Goal of the exercise.
The response must be made up of the lines in the entries below that contain "button".

Working data.
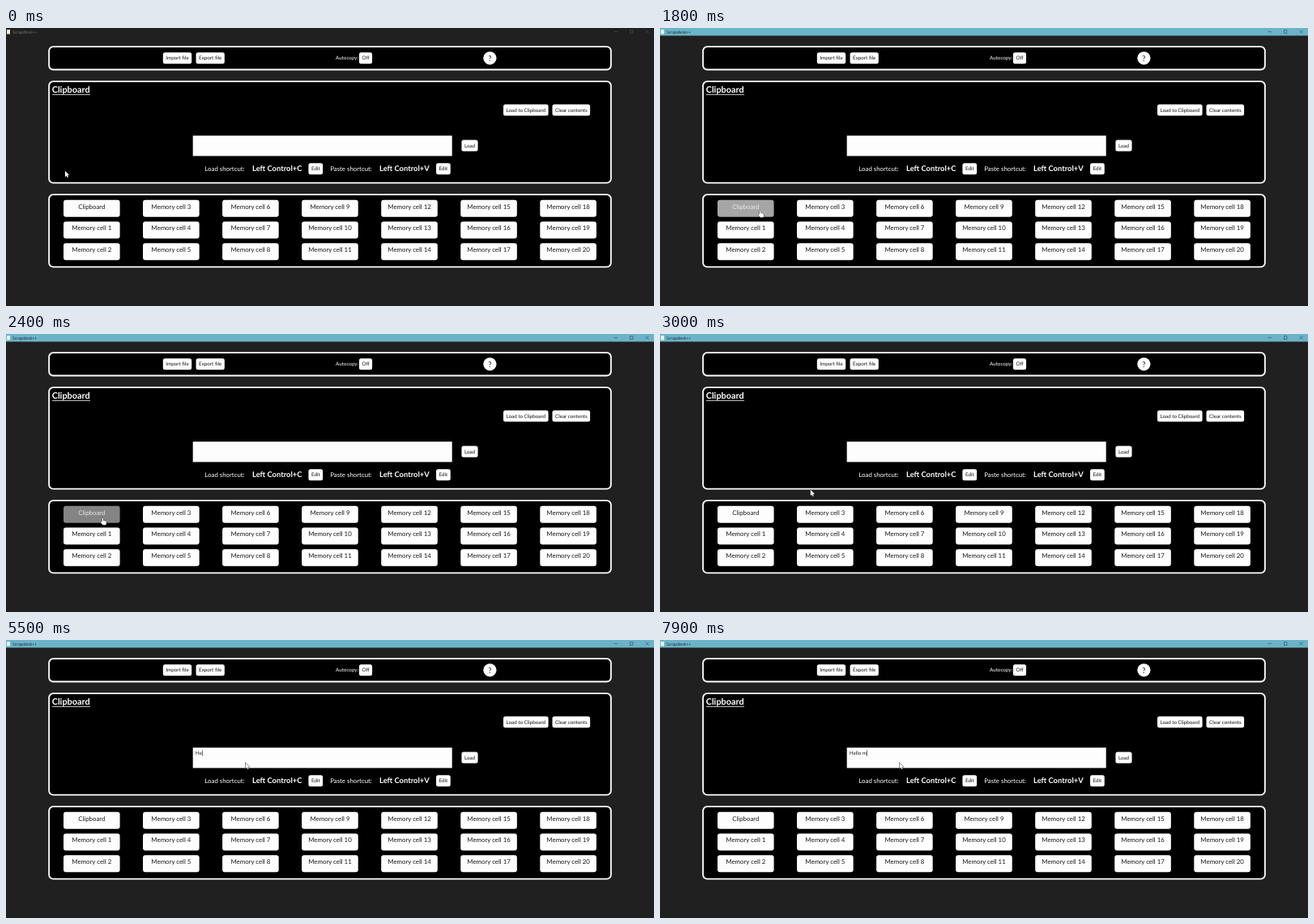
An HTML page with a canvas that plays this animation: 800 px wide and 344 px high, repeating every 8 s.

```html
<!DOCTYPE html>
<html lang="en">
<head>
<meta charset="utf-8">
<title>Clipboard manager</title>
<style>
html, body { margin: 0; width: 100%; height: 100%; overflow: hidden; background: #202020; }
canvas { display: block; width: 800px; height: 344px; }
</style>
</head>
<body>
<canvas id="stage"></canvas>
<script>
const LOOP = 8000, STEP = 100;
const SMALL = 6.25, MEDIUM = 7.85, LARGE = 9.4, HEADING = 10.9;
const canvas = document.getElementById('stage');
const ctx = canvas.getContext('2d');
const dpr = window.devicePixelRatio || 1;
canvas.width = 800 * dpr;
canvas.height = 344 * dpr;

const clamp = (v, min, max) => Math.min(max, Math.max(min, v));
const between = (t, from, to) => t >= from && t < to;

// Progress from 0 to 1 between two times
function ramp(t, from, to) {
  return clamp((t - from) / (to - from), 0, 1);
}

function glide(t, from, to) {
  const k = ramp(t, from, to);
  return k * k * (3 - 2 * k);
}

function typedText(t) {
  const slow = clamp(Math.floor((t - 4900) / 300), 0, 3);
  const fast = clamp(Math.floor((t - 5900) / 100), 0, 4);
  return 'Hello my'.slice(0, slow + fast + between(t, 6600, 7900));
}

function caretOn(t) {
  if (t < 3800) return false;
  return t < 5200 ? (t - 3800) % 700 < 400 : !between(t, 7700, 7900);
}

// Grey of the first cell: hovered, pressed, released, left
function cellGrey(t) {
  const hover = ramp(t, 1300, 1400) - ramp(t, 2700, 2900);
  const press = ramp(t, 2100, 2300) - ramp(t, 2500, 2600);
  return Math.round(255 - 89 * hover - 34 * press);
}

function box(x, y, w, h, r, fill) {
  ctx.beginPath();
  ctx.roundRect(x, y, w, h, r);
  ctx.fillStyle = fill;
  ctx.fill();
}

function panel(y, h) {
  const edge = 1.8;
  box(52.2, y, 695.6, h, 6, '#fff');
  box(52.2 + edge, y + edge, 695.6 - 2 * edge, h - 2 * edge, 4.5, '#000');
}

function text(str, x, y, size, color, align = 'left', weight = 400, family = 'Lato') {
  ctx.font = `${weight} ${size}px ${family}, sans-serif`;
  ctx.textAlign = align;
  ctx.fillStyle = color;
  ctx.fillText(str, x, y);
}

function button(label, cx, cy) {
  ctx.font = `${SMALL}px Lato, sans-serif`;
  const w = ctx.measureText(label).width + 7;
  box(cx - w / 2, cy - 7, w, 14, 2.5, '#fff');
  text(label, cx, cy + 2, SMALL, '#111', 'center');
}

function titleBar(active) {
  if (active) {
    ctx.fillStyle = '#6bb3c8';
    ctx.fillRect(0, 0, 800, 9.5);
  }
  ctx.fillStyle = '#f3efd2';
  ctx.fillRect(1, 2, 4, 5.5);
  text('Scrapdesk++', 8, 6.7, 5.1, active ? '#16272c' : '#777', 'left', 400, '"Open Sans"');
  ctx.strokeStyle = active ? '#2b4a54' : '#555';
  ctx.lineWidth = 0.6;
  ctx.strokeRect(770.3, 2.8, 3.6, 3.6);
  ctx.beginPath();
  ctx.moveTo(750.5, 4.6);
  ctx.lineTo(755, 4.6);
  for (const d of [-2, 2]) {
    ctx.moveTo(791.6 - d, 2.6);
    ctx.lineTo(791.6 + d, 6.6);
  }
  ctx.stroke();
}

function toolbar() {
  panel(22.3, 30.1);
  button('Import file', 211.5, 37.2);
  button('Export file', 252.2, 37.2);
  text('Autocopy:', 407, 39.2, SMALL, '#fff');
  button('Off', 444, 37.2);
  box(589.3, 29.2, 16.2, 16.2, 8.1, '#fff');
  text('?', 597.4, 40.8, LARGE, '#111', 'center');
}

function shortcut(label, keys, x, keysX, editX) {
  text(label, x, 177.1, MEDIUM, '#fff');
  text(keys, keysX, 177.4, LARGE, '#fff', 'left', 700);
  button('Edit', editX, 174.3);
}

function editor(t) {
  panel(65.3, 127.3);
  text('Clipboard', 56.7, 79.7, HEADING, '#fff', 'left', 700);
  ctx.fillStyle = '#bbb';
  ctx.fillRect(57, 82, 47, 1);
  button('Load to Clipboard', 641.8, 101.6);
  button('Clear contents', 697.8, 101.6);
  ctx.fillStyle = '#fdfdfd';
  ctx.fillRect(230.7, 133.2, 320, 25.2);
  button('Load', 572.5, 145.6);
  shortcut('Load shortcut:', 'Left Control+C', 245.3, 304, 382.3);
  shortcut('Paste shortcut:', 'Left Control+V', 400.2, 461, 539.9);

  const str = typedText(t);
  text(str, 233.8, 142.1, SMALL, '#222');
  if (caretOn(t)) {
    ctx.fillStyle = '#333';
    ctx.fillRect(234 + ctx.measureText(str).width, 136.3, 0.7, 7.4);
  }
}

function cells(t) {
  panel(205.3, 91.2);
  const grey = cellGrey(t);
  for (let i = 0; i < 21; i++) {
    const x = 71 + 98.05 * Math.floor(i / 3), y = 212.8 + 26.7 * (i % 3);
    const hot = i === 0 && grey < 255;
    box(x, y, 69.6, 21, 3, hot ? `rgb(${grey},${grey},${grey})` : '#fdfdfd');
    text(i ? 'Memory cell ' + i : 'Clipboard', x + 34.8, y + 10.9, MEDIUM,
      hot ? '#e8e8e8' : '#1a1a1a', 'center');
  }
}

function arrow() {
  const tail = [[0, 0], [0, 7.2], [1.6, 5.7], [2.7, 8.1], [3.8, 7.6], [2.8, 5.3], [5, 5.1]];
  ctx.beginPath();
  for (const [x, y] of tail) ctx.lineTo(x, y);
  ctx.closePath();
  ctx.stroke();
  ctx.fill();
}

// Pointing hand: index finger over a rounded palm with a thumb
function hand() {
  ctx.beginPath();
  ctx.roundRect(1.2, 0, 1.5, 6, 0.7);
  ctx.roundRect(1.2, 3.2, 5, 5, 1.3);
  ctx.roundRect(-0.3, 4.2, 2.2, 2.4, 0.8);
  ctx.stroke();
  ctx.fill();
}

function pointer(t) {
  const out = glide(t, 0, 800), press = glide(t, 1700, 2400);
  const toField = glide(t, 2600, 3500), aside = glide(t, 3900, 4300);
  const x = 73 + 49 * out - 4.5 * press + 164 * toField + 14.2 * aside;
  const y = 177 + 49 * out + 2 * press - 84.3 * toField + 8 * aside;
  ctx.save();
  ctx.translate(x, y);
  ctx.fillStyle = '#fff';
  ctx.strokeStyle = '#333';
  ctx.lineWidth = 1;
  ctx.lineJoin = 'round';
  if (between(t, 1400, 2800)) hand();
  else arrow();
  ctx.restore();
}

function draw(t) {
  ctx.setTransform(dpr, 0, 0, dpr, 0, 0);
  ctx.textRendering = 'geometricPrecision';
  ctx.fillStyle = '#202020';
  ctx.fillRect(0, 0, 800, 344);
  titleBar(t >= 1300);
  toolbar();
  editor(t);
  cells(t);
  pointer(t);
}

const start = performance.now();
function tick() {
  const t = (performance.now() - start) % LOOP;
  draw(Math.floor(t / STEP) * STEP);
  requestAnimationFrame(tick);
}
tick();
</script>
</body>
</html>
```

Task answer.
function button(label, cx, cy) {
  button('Import file', 211.5, 37.2);
  button('Export file', 252.2, 37.2);
  button('Off', 444, 37.2);
  button('Edit', editX, 174.3);
  button('Load to Clipboard', 641.8, 101.6);
  button('Clear contents', 697.8, 101.6);
  button('Load', 572.5, 145.6);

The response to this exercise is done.